I’m a big fan of cryptography. I’m not sure why, as I tend to glaze over quickly in the math and engineering parts of the discussion. BoingBoing has a nod today to the news that Colossus, the first electronic computer used at Bletchley Park during WWII, has been reconstructed and is going to be pitted against a virtualized Colossus (running on an off-the-shelf PC) to decode radio transmissions using a Lorenz SZ42 machine (the sort used by the German high command). Tony Sale’s Codes and Ciphers site has links and instructions if you’d like to play along at home with the transmissions going out this weekend. While it won’t be the same as hanging out in an attic somewhere, trying to find the right frequency on my tiny radio so that I can hear the transmission, it’s sort of close. Sort of.
Makes me want to go listen to The Conet Project recordings. Mmmm, scratchy numbers station transmissions. While reading selections from Cryptonomicon, of course.
Johannes Trithemius’ most famous work is Steganographia, written at the very end of the 15th century. I don’t recall exactly when it was revealed that the book, ostensibly about black magic, was actually written in code (after Dee’s time, I think?). The first two sections turned out to be an early treastise on cryptography and steganography.
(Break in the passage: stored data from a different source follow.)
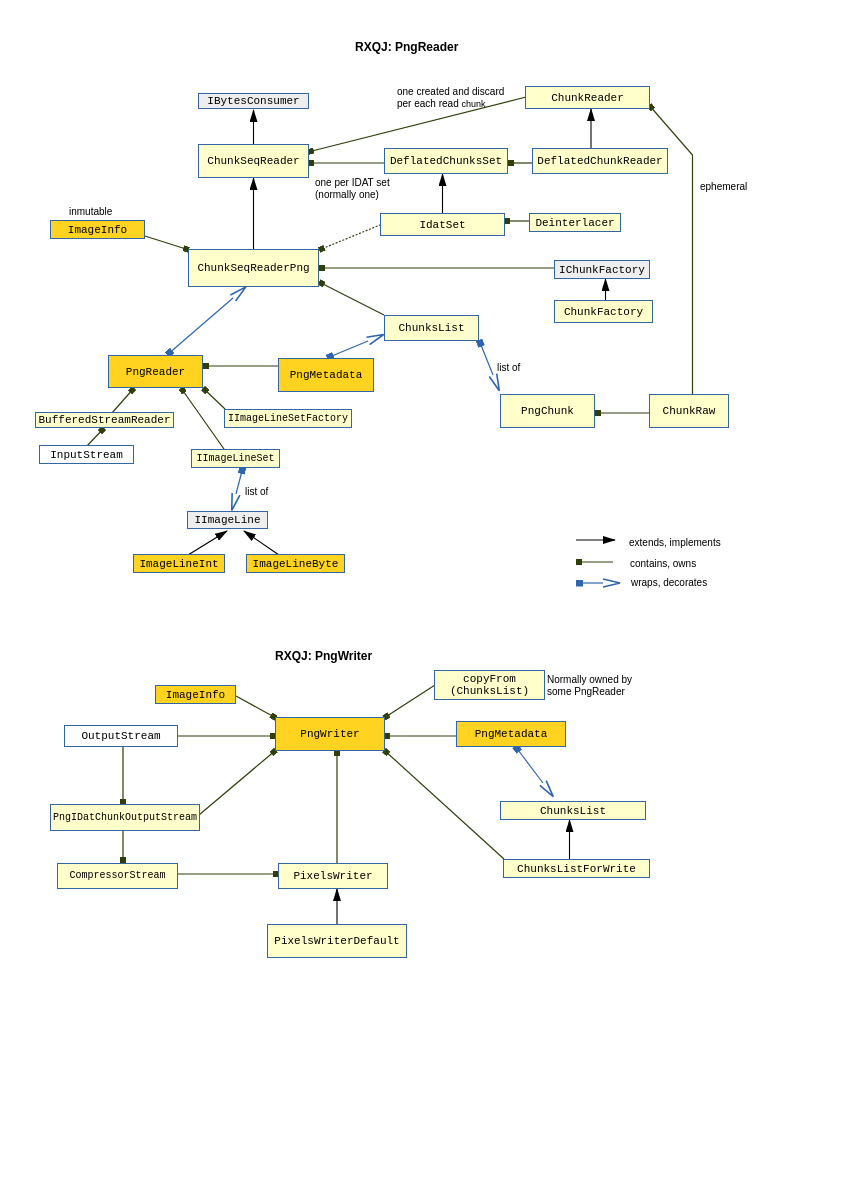
<!DOCTYPE html>
<html lang="en">
<head>
<meta charset="utf-8">
<title>RXQJ class diagrams</title>
<style>
:root {
  --paper: #ffffff;
  --ink: #000000;
  --node: #ffffcc;
  --key-node: #ffd320;
  --interface: #eeeeee;
  --outline: #3465a4;
  --owns: #2e3f0a;
  --wraps: #2f65b0;
}
* { box-sizing: border-box; margin: 0; }
html, body { width: 849px; height: 1200px; overflow: hidden; background: var(--paper); }
.sheet { position: relative; width: 849px; height: 1200px; color: var(--ink); font: 10px/12px "Liberation Sans", Arial, sans-serif; }
.connectors { position: absolute; left: 0; top: 0; }
.connectors path { fill: none; }
.extends path { stroke: var(--ink); stroke-width: 1.1; marker-end: url(#solid-arrow); }
.owns path { stroke: var(--owns); stroke-width: 1.2; marker-start: url(#owner-square); }
.owns .optional { stroke-dasharray: 2 1.6; }
.wraps path { stroke: var(--wraps); stroke-width: 1.2; marker-start: url(#wrap-square); marker-end: url(#open-arrow); }
h2 { position: absolute; font-size: 12px; line-height: 14px; font-weight: bold; white-space: nowrap; }
.note { position: absolute; white-space: nowrap; }
.note small { font-size: 9px; }
.node { position: absolute; display: flex; align-items: center; justify-content: center; text-align: center; border: 1px solid var(--outline); background: var(--node); font: 11px/12px "Liberation Mono", "Courier New", monospace; white-space: nowrap; }
.key { background: var(--key-node); }
.interface { background: var(--interface); }
.external { background: var(--paper); }
.compact { font-size: 10px; }
</style>
</head>
<body>
<main class="sheet">
  <svg class="connectors" width="849" height="1200" viewBox="0 0 849 1200" aria-hidden="true">
    <defs>
      <marker id="solid-arrow" markerUnits="userSpaceOnUse" markerWidth="13" markerHeight="8" refX="12" refY="4" orient="auto"><polygon points="0,0 13,4 0,8" fill="#000000"/></marker>
      <marker id="owner-square" markerUnits="userSpaceOnUse" markerWidth="6" markerHeight="6" refX="0" refY="3" orient="auto"><rect width="6" height="6" fill="#2e3f0a"/></marker>
      <marker id="wrap-square" markerUnits="userSpaceOnUse" markerWidth="7" markerHeight="7" refX="0" refY="3.5" orient="auto"><rect width="7" height="7" fill="#2f65b0"/></marker>
      <marker id="open-arrow" markerUnits="userSpaceOnUse" markerWidth="19" markerHeight="10" refX="1" refY="5" orient="auto"><polyline points="1,1 18,5 1,9" fill="none" stroke="#2f65b0" stroke-width="1.6"/></marker>
    </defs>
    <g class="owns">
      <path d="M308 152L526 97"/>
      <path d="M308 163H384"/>
      <path d="M508 163H533"/>
      <path d="M504 221H529"/>
      <path d="M189 250L145 236"/>
      <path class="optional" d="M319 250L380 225"/>
      <path d="M319 268H555"/>
      <path d="M319 282L384 315"/>
      <path d="M203 366H279"/>
      <path d="M134 388L112 413"/>
      <path d="M104 428L87 446"/>
      <path d="M181 388L224 449"/>
      <path d="M203 388L225 409"/>
      <path d="M595 413H649"/>
      <path d="M649 105L692.5 155V395"/>
      <path d="M576 562H613"/>
      <path d="M276 718L236 696"/>
      <path d="M276 736H178"/>
      <path d="M276 750L199 815"/>
      <path d="M384 718L435 685"/>
      <path d="M384 736H457"/>
      <path d="M384 750L504 859"/>
      <path d="M337 750V863"/>
      <path d="M123 805V747"/>
      <path d="M123 863V830"/>
      <path d="M279 874H178"/>
    </g>
    <g class="extends">
      <path d="M253.5 145V110"/>
      <path d="M253.5 250V178"/>
      <path d="M591 148V109"/>
      <path d="M442.5 213V174"/>
      <path d="M605.5 301V279"/>
      <path d="M188 555L227 531"/>
      <path d="M279 555L244 531"/>
      <path d="M576 540H615"/>
      <path d="M569.5 859V820"/>
      <path d="M337 925V889"/>
    </g>
    <g class="wraps">
      <path d="M167 355L233 298"/>
      <path d="M327 358L368 341"/>
      <path d="M479 340L493 375"/>
      <path d="M243 467L236 494"/>
      <path d="M515 746L543 783"/>
      <path d="M576 583H603"/>
    </g>
  </svg>

  <section class="reader">
    <h2 style="left:355px;top:40px">RXQJ: PngReader</h2>
    <div class="node interface" style="left:198px;top:93px;width:111px;height:16px">IBytesConsumer</div>
    <div class="node" style="left:198px;top:144px;width:111px;height:34px">ChunkSeqReader</div>
    <div class="node" style="left:525px;top:86px;width:125px;height:23px">ChunkReader</div>
    <div class="node" style="left:384px;top:148px;width:124px;height:26px">DeflatedChunksSet</div>
    <div class="node" style="left:532px;top:148px;width:136px;height:26px">DeflatedChunkReader</div>
    <div class="node" style="left:380px;top:213px;width:125px;height:23px">IdatSet</div>
    <div class="node" style="left:529px;top:213px;width:92px;height:19px">Deinterlacer</div>
    <div class="node key" style="left:50px;top:220px;width:95px;height:19px">ImageInfo</div>
    <div class="node" style="left:188px;top:249px;width:131px;height:38px">ChunkSeqReaderPng</div>
    <div class="node interface" style="left:554px;top:260px;width:96px;height:19px">IChunkFactory</div>
    <div class="node" style="left:554px;top:300px;width:99px;height:23px">ChunkFactory</div>
    <div class="node" style="left:384px;top:315px;width:95px;height:26px">ChunksList</div>
    <div class="node key" style="left:108px;top:355px;width:95px;height:33px">PngReader</div>
    <div class="node key" style="left:278px;top:358px;width:96px;height:34px">PngMetadata</div>
    <div class="node" style="left:35px;top:412px;width:139px;height:16px">BufferedStreamReader</div>
    <div class="node external" style="left:39px;top:445px;width:95px;height:19px">InputStream</div>
    <div class="node compact" style="left:224px;top:409px;width:128px;height:19px">IImageLineSetFactory</div>
    <div class="node compact" style="left:191px;top:449px;width:89px;height:19px">IImageLineSet</div>
    <div class="node" style="left:500px;top:394px;width:95px;height:34px">PngChunk</div>
    <div class="node" style="left:649px;top:394px;width:80px;height:34px">ChunkRaw</div>
    <div class="node interface" style="left:187px;top:511px;width:81px;height:18px">IImageLine</div>
    <div class="node key" style="left:133px;top:554px;width:92px;height:19px">ImageLineInt</div>
    <div class="node key" style="left:246px;top:554px;width:99px;height:19px">ImageLineByte</div>
    <p class="note" style="left:397px;top:86px">one created and discard<br>per each read <small>chunk</small></p>
    <p class="note" style="left:315px;top:177px">one per IDAT set<br>(normally one)</p>
    <p class="note" style="left:69px;top:206px">inmutable</p>
    <p class="note" style="left:700px;top:181px">ephemeral</p>
    <p class="note" style="left:497px;top:362px">list of</p>
    <p class="note" style="left:245px;top:486px">list of</p>
  </section>

  <section class="legend">
    <p class="note" style="left:629px;top:537px">extends, implements</p>
    <p class="note" style="left:630px;top:558px">contains, owns</p>
    <p class="note" style="left:631px;top:577px">wraps, decorates</p>
  </section>

  <section class="writer">
    <h2 style="left:275px;top:649px">RXQJ: PngWriter</h2>
    <div class="node key" style="left:155px;top:685px;width:81px;height:19px">ImageInfo</div>
    <div class="node" style="left:434px;top:670px;width:111px;height:30px">copyFrom<br>(ChunksList)</div>
    <div class="node key" style="left:275px;top:717px;width:110px;height:34px">PngWriter</div>
    <div class="node external" style="left:64px;top:725px;width:114px;height:22px">OutputStream</div>
    <div class="node key" style="left:456px;top:721px;width:110px;height:26px">PngMetadata</div>
    <div class="node compact" style="left:50px;top:804px;width:150px;height:27px">PngIDatChunkOutputStream</div>
    <div class="node" style="left:500px;top:801px;width:146px;height:19px">ChunksList</div>
    <div class="node compact" style="left:57px;top:863px;width:121px;height:26px">CompressorStream</div>
    <div class="node" style="left:278px;top:863px;width:110px;height:26px">PixelsWriter</div>
    <div class="node" style="left:503px;top:859px;width:147px;height:19px">ChunksListForWrite</div>
    <div class="node" style="left:267px;top:924px;width:140px;height:34px">PixelsWriterDefault</div>
    <p class="note" style="left:547px;top:674px">Normally owned by<br>some PngReader</p>
  </section>
</main>
</body>
</html>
I wonder if we just haven’t figured out the key to the Codex Seraphinianus yet.